Go with the Flow: Ventilation25/01/21
One of the many common defects to look out for, especially in older properties, is adequate ventilation. Newer builds tend to have ventilation measures incorporated into their designs. In older builds, there simply wasn’t the technology available, nor awareness of such issues. Technology, such as showers, that generate a great deal of heat, steam and condensation, hadn’t been invented and the awareness of the impact condensation and damp had on properties’ wellbeing and integrity were not fully understood.
Letting off steam
There are two rooms that every dwelling features that are affected by ventilation – bathrooms and kitchens. The former has to deal with the steam and condensation caused by baths and showers, while the latter has to deal with steam and condensation from food preparation, but also the smells associated with cooking. Adequate ventilation in such circumstances is essential, to ensure that damp marks and mould are not allowed build up. Extractor fans and other air circulators can ensure that this is mitigated, and they can be fitted retrospectively into older properties too. A common trait these days is converting bathrooms into walk-in shower rooms. This has become particularly popular in holiday accommodation, but the fact that the entire room is engulfed in steam makes adequate ventilation absolutely essential.
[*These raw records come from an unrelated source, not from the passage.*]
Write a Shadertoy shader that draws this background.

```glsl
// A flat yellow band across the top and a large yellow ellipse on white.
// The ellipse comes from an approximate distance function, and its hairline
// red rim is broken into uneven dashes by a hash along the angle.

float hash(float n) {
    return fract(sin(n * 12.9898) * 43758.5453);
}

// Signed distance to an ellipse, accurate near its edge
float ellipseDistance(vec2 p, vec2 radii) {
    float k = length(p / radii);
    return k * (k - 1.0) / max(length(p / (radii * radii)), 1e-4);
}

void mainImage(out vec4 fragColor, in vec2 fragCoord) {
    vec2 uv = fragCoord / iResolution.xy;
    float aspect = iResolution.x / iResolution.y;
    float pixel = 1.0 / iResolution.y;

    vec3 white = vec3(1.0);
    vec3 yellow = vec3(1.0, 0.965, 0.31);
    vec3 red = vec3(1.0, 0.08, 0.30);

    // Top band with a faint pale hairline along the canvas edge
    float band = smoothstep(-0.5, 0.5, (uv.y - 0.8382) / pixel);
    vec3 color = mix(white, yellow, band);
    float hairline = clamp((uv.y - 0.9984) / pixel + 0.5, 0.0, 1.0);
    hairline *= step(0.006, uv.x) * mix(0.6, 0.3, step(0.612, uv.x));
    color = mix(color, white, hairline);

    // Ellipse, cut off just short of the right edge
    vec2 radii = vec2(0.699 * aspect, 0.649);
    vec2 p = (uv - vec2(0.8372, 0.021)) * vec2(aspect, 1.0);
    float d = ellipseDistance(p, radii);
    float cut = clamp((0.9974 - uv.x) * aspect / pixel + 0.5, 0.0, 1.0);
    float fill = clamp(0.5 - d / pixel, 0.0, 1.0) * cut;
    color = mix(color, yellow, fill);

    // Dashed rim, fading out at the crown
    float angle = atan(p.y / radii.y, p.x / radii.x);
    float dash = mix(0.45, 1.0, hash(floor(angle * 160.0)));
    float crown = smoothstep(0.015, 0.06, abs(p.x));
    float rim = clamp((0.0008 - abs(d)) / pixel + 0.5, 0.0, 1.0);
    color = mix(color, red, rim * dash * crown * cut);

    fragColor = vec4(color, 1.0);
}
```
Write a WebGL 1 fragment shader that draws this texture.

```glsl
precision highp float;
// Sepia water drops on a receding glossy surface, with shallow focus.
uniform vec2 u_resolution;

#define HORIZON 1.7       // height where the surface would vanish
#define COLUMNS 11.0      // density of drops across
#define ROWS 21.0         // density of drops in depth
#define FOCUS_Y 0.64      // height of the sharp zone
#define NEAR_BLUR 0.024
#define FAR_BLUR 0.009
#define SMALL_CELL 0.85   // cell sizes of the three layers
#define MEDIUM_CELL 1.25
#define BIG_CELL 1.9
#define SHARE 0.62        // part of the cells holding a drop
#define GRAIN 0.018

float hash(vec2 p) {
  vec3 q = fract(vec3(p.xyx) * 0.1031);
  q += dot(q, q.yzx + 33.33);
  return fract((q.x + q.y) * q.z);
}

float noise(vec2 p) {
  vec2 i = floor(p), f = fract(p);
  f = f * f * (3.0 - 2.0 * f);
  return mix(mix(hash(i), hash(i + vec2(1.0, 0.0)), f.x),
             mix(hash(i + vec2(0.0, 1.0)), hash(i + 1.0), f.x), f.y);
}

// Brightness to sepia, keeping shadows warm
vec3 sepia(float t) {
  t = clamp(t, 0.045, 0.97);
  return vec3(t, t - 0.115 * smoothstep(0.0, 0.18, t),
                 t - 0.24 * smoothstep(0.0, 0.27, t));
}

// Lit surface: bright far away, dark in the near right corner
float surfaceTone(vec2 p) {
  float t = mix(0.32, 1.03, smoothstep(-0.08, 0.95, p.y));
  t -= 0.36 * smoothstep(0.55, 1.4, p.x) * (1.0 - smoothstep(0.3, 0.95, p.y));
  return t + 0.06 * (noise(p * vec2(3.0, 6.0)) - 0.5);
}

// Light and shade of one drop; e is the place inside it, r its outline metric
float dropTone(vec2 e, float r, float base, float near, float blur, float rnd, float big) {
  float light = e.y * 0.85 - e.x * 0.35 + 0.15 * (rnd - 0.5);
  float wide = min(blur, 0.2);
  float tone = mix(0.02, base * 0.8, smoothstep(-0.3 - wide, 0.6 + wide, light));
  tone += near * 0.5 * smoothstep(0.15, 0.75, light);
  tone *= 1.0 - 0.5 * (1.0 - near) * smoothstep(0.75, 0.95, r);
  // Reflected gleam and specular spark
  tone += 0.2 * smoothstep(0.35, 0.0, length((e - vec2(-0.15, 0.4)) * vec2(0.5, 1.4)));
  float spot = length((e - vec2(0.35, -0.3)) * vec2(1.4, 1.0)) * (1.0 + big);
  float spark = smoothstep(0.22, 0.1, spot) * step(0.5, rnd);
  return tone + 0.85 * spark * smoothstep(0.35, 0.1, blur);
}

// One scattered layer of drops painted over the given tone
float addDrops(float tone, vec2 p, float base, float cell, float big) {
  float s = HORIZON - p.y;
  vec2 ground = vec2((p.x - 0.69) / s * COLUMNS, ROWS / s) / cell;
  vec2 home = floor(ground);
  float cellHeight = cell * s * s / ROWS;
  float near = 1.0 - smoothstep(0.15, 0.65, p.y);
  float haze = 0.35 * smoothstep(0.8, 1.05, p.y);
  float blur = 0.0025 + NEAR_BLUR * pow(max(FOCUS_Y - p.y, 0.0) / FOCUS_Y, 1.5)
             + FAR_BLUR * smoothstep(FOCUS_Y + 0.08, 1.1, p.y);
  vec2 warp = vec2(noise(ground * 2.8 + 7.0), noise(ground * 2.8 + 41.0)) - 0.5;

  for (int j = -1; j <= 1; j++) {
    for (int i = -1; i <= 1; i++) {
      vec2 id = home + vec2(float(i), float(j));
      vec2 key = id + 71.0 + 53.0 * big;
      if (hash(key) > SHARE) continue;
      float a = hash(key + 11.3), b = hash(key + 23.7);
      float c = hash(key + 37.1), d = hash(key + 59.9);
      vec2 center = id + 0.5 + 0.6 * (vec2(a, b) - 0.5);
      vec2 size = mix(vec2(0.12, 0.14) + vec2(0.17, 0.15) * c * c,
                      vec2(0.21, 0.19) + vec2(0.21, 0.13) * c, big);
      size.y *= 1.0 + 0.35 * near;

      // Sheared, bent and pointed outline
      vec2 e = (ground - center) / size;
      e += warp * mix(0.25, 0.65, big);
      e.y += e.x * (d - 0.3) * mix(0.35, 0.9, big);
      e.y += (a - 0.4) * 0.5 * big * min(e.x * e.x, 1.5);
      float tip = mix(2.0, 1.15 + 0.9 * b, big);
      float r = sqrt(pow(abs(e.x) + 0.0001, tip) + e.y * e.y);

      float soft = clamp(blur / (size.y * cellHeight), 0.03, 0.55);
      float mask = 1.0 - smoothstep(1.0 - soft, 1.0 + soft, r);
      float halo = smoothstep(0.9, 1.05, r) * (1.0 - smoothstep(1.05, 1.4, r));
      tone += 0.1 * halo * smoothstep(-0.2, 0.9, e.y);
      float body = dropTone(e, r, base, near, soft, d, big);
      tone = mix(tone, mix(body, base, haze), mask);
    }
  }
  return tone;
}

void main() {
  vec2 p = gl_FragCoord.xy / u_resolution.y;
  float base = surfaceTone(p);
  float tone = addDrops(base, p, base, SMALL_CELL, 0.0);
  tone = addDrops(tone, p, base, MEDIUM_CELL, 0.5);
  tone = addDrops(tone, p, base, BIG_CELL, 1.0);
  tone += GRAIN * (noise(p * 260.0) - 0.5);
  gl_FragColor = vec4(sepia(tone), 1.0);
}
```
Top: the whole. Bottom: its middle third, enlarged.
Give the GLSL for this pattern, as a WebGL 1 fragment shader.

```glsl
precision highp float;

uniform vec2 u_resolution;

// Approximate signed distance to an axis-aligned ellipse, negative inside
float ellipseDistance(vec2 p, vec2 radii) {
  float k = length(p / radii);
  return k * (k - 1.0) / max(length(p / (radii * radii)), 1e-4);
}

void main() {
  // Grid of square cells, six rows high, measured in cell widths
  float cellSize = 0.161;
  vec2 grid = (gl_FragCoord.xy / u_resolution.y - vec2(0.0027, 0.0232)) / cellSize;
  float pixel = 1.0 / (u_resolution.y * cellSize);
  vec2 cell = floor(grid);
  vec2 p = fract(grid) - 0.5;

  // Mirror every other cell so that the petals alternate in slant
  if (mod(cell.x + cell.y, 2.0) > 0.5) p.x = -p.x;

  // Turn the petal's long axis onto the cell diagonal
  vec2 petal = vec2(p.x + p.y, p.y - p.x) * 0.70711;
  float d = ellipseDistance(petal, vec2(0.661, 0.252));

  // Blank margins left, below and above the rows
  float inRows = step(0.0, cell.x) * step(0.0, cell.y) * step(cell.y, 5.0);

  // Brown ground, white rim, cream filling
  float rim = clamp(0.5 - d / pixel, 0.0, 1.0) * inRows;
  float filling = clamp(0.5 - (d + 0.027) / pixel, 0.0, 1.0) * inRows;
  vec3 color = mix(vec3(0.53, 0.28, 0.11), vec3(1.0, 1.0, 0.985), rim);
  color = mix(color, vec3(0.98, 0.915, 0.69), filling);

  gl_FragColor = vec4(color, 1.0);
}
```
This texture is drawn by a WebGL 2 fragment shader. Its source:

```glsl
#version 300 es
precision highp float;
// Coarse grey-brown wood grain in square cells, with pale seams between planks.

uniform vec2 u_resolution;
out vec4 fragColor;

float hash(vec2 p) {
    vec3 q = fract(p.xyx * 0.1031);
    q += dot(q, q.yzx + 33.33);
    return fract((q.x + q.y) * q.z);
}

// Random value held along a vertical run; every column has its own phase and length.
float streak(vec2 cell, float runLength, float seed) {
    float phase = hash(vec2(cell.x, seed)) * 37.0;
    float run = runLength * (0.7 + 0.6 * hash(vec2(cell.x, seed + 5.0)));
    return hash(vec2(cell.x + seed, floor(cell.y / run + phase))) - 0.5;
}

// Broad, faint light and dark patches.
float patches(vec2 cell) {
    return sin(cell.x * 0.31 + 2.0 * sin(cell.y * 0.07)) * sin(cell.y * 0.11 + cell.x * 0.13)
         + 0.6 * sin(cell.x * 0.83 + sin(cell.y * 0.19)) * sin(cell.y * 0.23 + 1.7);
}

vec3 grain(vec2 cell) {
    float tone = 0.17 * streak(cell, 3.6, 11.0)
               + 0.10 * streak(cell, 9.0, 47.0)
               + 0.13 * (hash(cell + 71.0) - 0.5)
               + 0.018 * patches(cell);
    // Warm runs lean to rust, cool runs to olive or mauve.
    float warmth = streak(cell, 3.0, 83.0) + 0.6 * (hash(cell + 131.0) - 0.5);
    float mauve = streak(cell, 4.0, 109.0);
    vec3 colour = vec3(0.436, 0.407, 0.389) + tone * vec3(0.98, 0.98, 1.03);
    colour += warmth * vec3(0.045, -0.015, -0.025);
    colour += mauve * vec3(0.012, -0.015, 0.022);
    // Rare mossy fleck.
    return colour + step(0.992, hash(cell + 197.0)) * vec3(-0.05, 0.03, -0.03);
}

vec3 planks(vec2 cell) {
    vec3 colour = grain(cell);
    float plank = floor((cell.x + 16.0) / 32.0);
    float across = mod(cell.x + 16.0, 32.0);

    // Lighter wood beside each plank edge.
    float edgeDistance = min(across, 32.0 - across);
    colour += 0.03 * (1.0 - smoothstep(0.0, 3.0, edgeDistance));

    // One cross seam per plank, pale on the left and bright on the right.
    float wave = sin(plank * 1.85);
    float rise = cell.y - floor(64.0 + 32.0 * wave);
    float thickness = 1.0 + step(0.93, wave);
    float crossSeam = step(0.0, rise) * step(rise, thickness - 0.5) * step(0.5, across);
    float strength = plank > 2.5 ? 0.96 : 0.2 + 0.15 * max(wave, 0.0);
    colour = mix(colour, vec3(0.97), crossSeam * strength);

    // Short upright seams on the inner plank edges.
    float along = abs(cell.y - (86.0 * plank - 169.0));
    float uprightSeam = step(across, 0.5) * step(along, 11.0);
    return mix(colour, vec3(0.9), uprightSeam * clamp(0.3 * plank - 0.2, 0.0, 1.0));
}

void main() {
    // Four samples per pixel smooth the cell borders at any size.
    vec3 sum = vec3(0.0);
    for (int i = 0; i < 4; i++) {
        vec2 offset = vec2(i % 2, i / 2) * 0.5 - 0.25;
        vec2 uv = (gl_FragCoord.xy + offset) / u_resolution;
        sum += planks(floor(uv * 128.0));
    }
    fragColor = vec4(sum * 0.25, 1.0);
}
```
When it comes to minimum requirements for kitchen and bathroom ventilation, a qualified surveyor will know what to look out for. If you are refurbishing a kitchen or bathroom, you will need to ensure that any existing extraction ventilation is retained or replaced. There are two main types of house ventilation. Purge ventilation – which is when you open a window to allow ventilation – and trickle ventilation – which can be incorporated into the frames of windows, for example. These can be spotted as small adjustable vents in the heads or jambs of window frames. Fan-type vents can also be added to glass panes, to allow ventilation if older windows, sashes for example, have been painted shut over the years. For roof ventilation, you can also add vents at eaves level, which allow airflow to circulate under the roof felt, or into fascia and soffit areas.
Sub-floor ventilation to timber ground floors can be easily visible on external floors. On older properties this can be noticed as an ‘air brick’, which is a brick that is porous to allow air to pass through it. This kind of ventilation is often included at foundation level, for cellars and other underground areas. A common fault of such openings is the inadvertent obstruction of the vents. A good example would be builders’ rubble and other debris being left under floorboards blocking ventilation, and rubbish or earth being piled against an external wall. Not only can piled soil block vents, it can also bridge damp proof courses, which can lead to the transfer of damp up from ground level.
Most modern properties have a variety of ventilation provision already built-in, as part of modern-era Building Regulations. ‘Part F – Ventilation’ of current Building Regs covers everything you need to know about air quality and preventing condensation in a domestic or non-domestic structure. Spotting poor ventilation, gathering damp or the potential for problems with condensation and lack of circulated air will be invaluable when inspecting older properties.
Talk to our experts and find out if your property’s ventilation is up-to-date for your needs. Don’t forget, a Home Buyer’s report will identify potential issues with a property you are considering buying or selling too. Talk to our experts in our Shropshire or Staffordshire offices about our RICS home buyers’ reports.